Don't have a Pluralsight membership yet? Try the entire Pluralsight course catalog free for 10 days here.

Comments Off on Themes versus Epics in 2 Minutes

Turning Your Standups on Their Head

The daily standup is one of the most powerful tools in the scrum toolbox, so powerful in fact that when teams move beyond scrum they often still retain the standup as one of their core practices. But, there’s still room for improvement.

Few teams doubt the value of the daily standup.  Three simple questions, each designed to help the team plan their next day's work
based on the current situation.

  1. What did I do yesterday?
  2. What am I doing today?
  3. What's in my way?

Paper DollsThe daily standup is one of the most powerful tools in the scrum toolbox, so powerful in fact that when teams move beyond scrum they often still retain the standup as one of their core practices. But what's the real goal of this meeting?  It's to identify areas where the team is blocked so we can get those blockers out of the way.  If this is the case, though, then why do we save blockers until end of each person's update when the team has already started to shift their focus to the next person in line?  In fact, not only has the team started shift their attention, but the person giving the update has often already started to check out!  How many times have you heard a someone simply mumble something about “and no blockers.” when you know for a fact they do?  This is because most people are ready to be done with their update by the last question and just want to move on.  Unfortunately though, they've just skipped the most important part.

Meet the Reverse Standup

The Reverse Standup takes the same three questions as the classic standup and turns them on their head.  The result is that the most important questions are tackled first.

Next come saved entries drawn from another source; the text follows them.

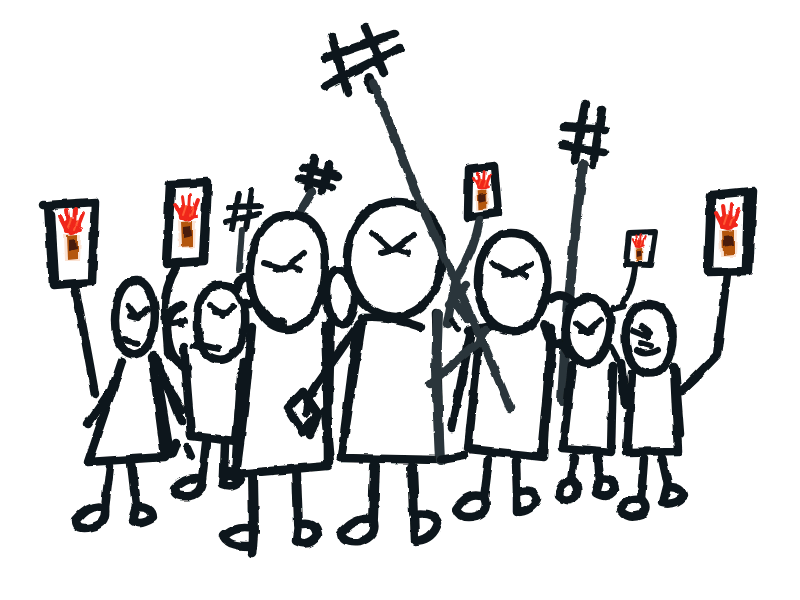
<!DOCTYPE html>
<html lang="en">
<head>
<meta charset="utf-8">
<title>Hashtag crowd</title>
<style>
:root {
  --paper: #ffffff;
  --ink: #10171b;
  --ink-worn: #2b363b;
  --flame: #f0281a;
  --flame-light: #ff5a35;
  --torch: #b4560f;
  --torch-dark: #4a1c08;
  --glow: #fbe3d4;
}
html, body { margin: 0; background: var(--paper); overflow: hidden; }
svg { display: block; width: 800px; height: 600px; }
.marker { fill: none; stroke: var(--ink); stroke-width: 8.5; stroke-linecap: round; stroke-linejoin: round; }
.solid { fill: var(--paper); }
.thin { stroke-width: 6; }
.bold { stroke-width: 10; }
.worn { stroke: var(--ink-worn); }
.dot { fill: var(--ink); stroke: none; }
.flame { fill: none; stroke: var(--flame); stroke-width: 4; stroke-linecap: round; stroke-linejoin: round; }
.flame-core { fill: var(--flame); stroke: none; }
.ember { stroke: var(--flame-light); stroke-width: 2; }
.glow { fill: var(--glow); stroke: none; }
.handle { fill: var(--torch); stroke: none; }
.char { fill: var(--torch-dark); stroke: none; }
</style>
</head>
<body>
<svg viewBox="0 0 800 600" role="img" aria-label="Marker drawing of an angry crowd of stick figures waving hashtags on poles and phones that show burning torches">
  <defs>
    <filter id="felt-tip" x="0" y="0" width="800" height="600" filterUnits="userSpaceOnUse">
      <feTurbulence type="fractalNoise" baseFrequency="0.07" numOctaves="2" seed="8" result="grain"/>
      <feDisplacementMap in="SourceGraphic" in2="grain" scale="4" xChannelSelector="R" yChannelSelector="G"/>
    </filter>
    <g id="torch">
      <path class="glow" d="M-9 2H9L8 29H-8Z"/>
      <path class="handle" d="M-6 3L6 2L6 27L-5 28Z"/>
      <path class="char" d="M-4 8L4 7L5 17L-4 19Z"/>
      <path class="flame-core" d="M-9-10Q-2-16 8-11Q11-3 5 1Q-3 4-8-1Z"/>
      <path class="flame" d="M-7-5L-12-15M-3-7L-5-22M2-7L3-24M6-6L11-19M-6-1L9-3"/>
      <path class="flame ember" d="M-4-4L-1-13M3-3L6-12"/>
    </g>
  </defs>

  <g class="marker" filter="url(#felt-tip)">

    <g id="raised-phones">
      <g id="phone-far-left">
        <path class="solid" d="M48 205L95 202L92 282L53 285Z"/>
        <path d="M43 205L53 206M51 215L55 282"/>
        <use href="#torch" transform="translate(72 232)"/>
        <path d="M75 287Q86 342 95 394"/>
      </g>
      <g id="phone-left">
        <path class="solid" d="M170 184L208 182L204 261L166 264Z"/>
        <path d="M171 185L167 260M207 187L203 258"/>
        <use href="#torch" transform="translate(187 219)"/>
        <path d="M177 266Q164 288 165 310L168 350"/>
      </g>
      <g id="phone-middle">
        <path class="solid" d="M469 169L494 166L498 213L468 217Z"/>
        <use href="#torch" transform="translate(482 189) scale(.72)"/>
        <path class="worn" d="M480 219Q474 251 457 277Q451 300 447 325"/>
      </g>
      <g id="phone-small-right">
        <path class="solid thin" d="M629 233L655 232L650 265L626 264Z"/>
        <use href="#torch" transform="translate(639 247) scale(.52)"/>
        <path class="thin" d="M635 267Q633 287 623 303"/>
      </g>
      <g id="phone-far-right">
        <path class="solid" d="M711 195L753 191L749 271L708 272Z"/>
        <path d="M712 198L709 268M748 195L746 268"/>
        <use href="#torch" transform="translate(728 228)"/>
        <path d="M727 274L717 355L682 391"/>
      </g>
    </g>

    <g id="back-hashtags">
      <g id="hashtag-small-left">
        <path class="thin" d="M239 194L232 230M252 190L246 229M229 207L260 206M226 222L259 214"/>
        <path class="worn thin" d="M242 230L239 270"/>
      </g>
      <g id="hashtag-dense-left">
        <path d="M314 158L308 189M329 165L322 191M303 168L337 176M300 179L332 187"/>
        <path class="worn" d="M312 192L297 217"/>
      </g>
      <g id="hashtag-right">
        <path d="M585 104L575 160M602 109L593 165M564 127L606 130M562 145L604 152"/>
        <path class="worn bold" d="M583 165Q570 265 562 400"/>
      </g>
    </g>

    <g id="girl-far-left">
      <path class="solid" d="M122 361L88 462L165 457L152 357"/>
      <path d="M109 393L88 424M154 354Q166 382 181 422M169 388L182 410M158 380L170 454"/>
      <path class="solid" d="M137 280C152 283 157 305 154 326C151 347 141 356 131 354C117 350 113 329 116 308C118 292 126 279 137 280Z"/>
      <path class="thin" d="M128 306L137 318L148 309M130 316L137 318"/>
      <path class="thin" d="M124 340L137 343"/>
      <path d="M110 466L105 508M131 463L136 506"/>
      <path class="solid" d="M105 508Q91 502 76 520Q76 531 92 527Q107 523 105 508ZM136 507Q153 506 153 518Q139 527 132 520Z"/>
    </g>

    <g id="person-left-back">
      <path class="solid" d="M182 305Q168 311 167 329Q169 357 181 364Q194 360 195 347"/>
      <path class="thin" d="M174 323L185 321M180 321L182 325"/>
      <path class="solid" d="M184 347L191 436L236 441L244 362"/>
      <path d="M168 352L187 369M176 443L172 453M187 447L191 456"/>
      <path class="solid" d="M221 285C239 284 249 306 244 332C240 354 226 364 212 358C198 351 195 331 198 309C201 293 209 284 221 285Z"/>
      <path class="thin" d="M210 305L224 315L233 306M215 312L227 313"/>
      <path class="thin" d="M202 345L219 349"/>
      <path d="M206 443L202 479M225 443L224 475"/>
      <path class="solid" d="M202 479Q188 475 174 489Q174 498 190 496Q202 493 202 479ZM224 476Q238 472 241 480Q233 488 223 484Z"/>
      <path class="solid" d="M238 290Q237 279 246 277Q257 282 255 298Q250 307 245 303"/>
    </g>

    <g id="raised-hand-middle">
      <path class="solid" d="M336 270Q323 278 327 302Q332 326 344 324Q355 318 355 296Q352 271 336 270Z"/>
    </g>

    <g id="woman-left">
      <path class="solid" d="M252 327Q246 401 236 474L328 466Q328 397 325 325"/>
      <path d="M241 376L235 477L229 472M325 411L330 463M331 316L329 402"/>
      <path class="solid" d="M291 215C319 214 328 245 324 277C321 309 308 329 287 329C263 328 249 302 250 268C252 236 267 215 291 215Z"/>
      <path d="M251 291Q257 314 283 326"/>
      <path class="thin" d="M264 263L285 269L304 253M275 269L293 266L300 270"/>
      <path class="thin" d="M266 318L284 322"/>
      <path class="bold" d="M253 475L254 532M296 471L298 525"/>
      <path class="solid" d="M253 529Q237 525 224 536Q227 547 253 546ZM298 525Q316 520 318 535Q309 548 296 541Z"/>
      <path d="M254 532L252 553"/>
    </g>

    <g id="arm-with-phone">
      <path d="M357 326Q336 357 316 385L307 400"/>
      <path class="solid" d="M303 392L288 408L303 432L318 414Z"/>
      <path d="M303 392L318 414L310 435M308 400L306 413"/>
    </g>

    <g id="person-right-centre">
      <path class="solid" d="M480 335L468 449L544 457L551 328"/>
      <path class="bold" d="M545 325L552 344L548 390L542 453"/>
      <path d="M470 336L460 388L451 428M497 325L468 331M553 345L560 343"/>
      <path class="solid" d="M511 233C538 233 550 258 547 287C544 316 529 333 510 331C489 329 477 306 478 278C479 252 491 233 511 233Z"/>
      <path class="thin" d="M492 263L512 274L531 264M503 275L519 272L526 277"/>
      <path d="M489 459L484 498M516 461L517 493"/>
      <path class="solid" d="M484 497Q468 491 456 509Q460 520 476 516Q490 511 484 497ZM517 493Q533 486 537 499Q531 512 517 512Z"/>
    </g>

    <g id="leader">
      <path class="solid" d="M358 324L341 458L440 460L436 313"/>
      <path class="bold worn" d="M438 314L436 371L440 461"/>
      <path d="M362 322Q351 395 341 458M440 460L464 456M362 318Q391 316 421 327"/>
      <path class="solid" d="M395 202C427 201 444 227 442 258C440 292 422 315 395 317C366 315 347 289 347 257C349 225 367 203 395 202Z"/>
      <path class="thin" d="M372 233L392 251L414 235M382 253L397 249L408 253"/>
      <path class="bold" d="M375 466L373 519M412 467L414 514"/>
      <path class="solid" d="M373 519Q353 517 341 533Q343 544 359 542Q379 536 373 519ZM414 514Q434 511 438 523Q433 540 415 541Z"/>
    </g>

    <g id="leader-hashtag">
      <path d="M332 37L348 94M365 27L384 73M325 58L394 34M325 86L400 48"/>
      <path class="bold" d="M369 78L372 88"/>
      <path class="worn" d="M373 83Q393 132 414 188L443 254L471 315Q493 365 510 408"/>
      <path class="worn" d="M430 384Q451 365 478 343L486 330M449 304L466 284M456 303L467 320"/>
      <path class="thin" d="M451 321L458 329"/>
    </g>

    <g id="person-right-back">
      <path class="solid" d="M572 365L563 448L611 452L613 365"/>
      <path d="M551 299Q561 291 572 301M621 362L625 404M563 345L569 354"/>
      <path class="solid" d="M589 298C606 298 614 316 609 336C604 356 594 367 583 363C569 358 563 338 567 319C570 306 578 297 589 298Z"/>
      <path class="thin" d="M576 323L588 332L601 320M580 331L592 331"/>
      <path class="thin" d="M575 359L589 365"/>
      <path d="M574 457L571 481M598 457L600 482"/>
      <path class="solid" d="M571 480Q559 484 559 496Q567 504 576 496Q580 486 571 480ZM600 480Q613 477 615 489Q608 500 596 493Z"/>
      <path class="thin" d="M613 307Q608 312 610 321M613 309L625 306M611 347L617 358"/>
    </g>

    <g id="person-far-right">
      <path class="solid" d="M632 373L627 452L678 451L674 366"/>
      <path d="M675 368L680 434M682 391L696 378"/>
      <path class="solid" d="M650 304C667 306 675 323 672 345C669 364 659 376 645 373C630 368 624 350 626 329C629 312 637 303 650 304Z"/>
      <path class="thin" d="M633 331L648 337M641 326L650 333M636 350Q644 357 658 350M640 343L651 346"/>
      <path d="M644 459L641 499M662 458L669 490"/>
      <path class="solid" d="M641 499Q626 497 620 510Q627 520 641 515Q650 507 641 499ZM667 487Q681 486 684 496Q675 506 663 503Z"/>
    </g>
  </g>
</svg>
</body>
</html>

  1. What's in my way?
  2. What am I doing today?
  3. What did I do yesterday?

What's in my way?

This is our classic “what's blocking me question”, and the bread-and-butter of the daily standup.  Think about it like this, if someone is blocked then the next question is irrelevant.  Whatever is blocking your team has to be solved before we can move forward, so we need to start there.

What am I doing today?

Assuming nothing is blocking a team member this question becomes the most important.  This is the information the team uses to build their plan for the day so we tackle it immediately after any blockers.

What did I do yesterday?

Forget for a moment that the classic standup leads off with this question.  Instead think back to your last standup and remember what each person answered for this question.  Now remind yourself that the daily standup is a planning meeting, not a status meeting.  Keeping that in mind, think about how useful knowing what each person did yesterday was to your planning?  Not very, eh? It's not that what someone did yesterday isn't important, its just that it's usually not that useful as input to to creating our plan for today.

Sure there are exceptions: Sally resolved an issue with the test deployment that had been blocking John for the past 2 days, or Steve finished the icon set that Sally had been waiting add to her own feature.  But these are the exceptions rather than the rule.  The vast majority of the time “what I did yesterday” just doesn't impact what we're doing today. And, when it does, it's already reflected on the scrum board.

So what happens to this question?  Well, once a team finds the flow of a Reverse Standup this question starts to feel less relevant.  As a result, many teams eventually make this question optional which results in it being skipped during most standups.  The exception is that the question is only answered when it's relevant to moving the team forward today.

Give it a Try

If you're finding blockers aren't being called out as often as they should, or if you'd just like to breathe some life into a stale standup, give the Reverse Standup a try.  You may be surprised with the result

Want to see more about how to make textbook agile work on real teams? Check out my course, Agile in the Real World, for tips and techniques for making agile really work in your organization.

Don't have a Pluralsight membership yet? Try the entire Pluralsight course catalog free for 10 days here.

Comments Off on Turning Your Standups on Their Head

Type on the field below and hit Enter/Return to search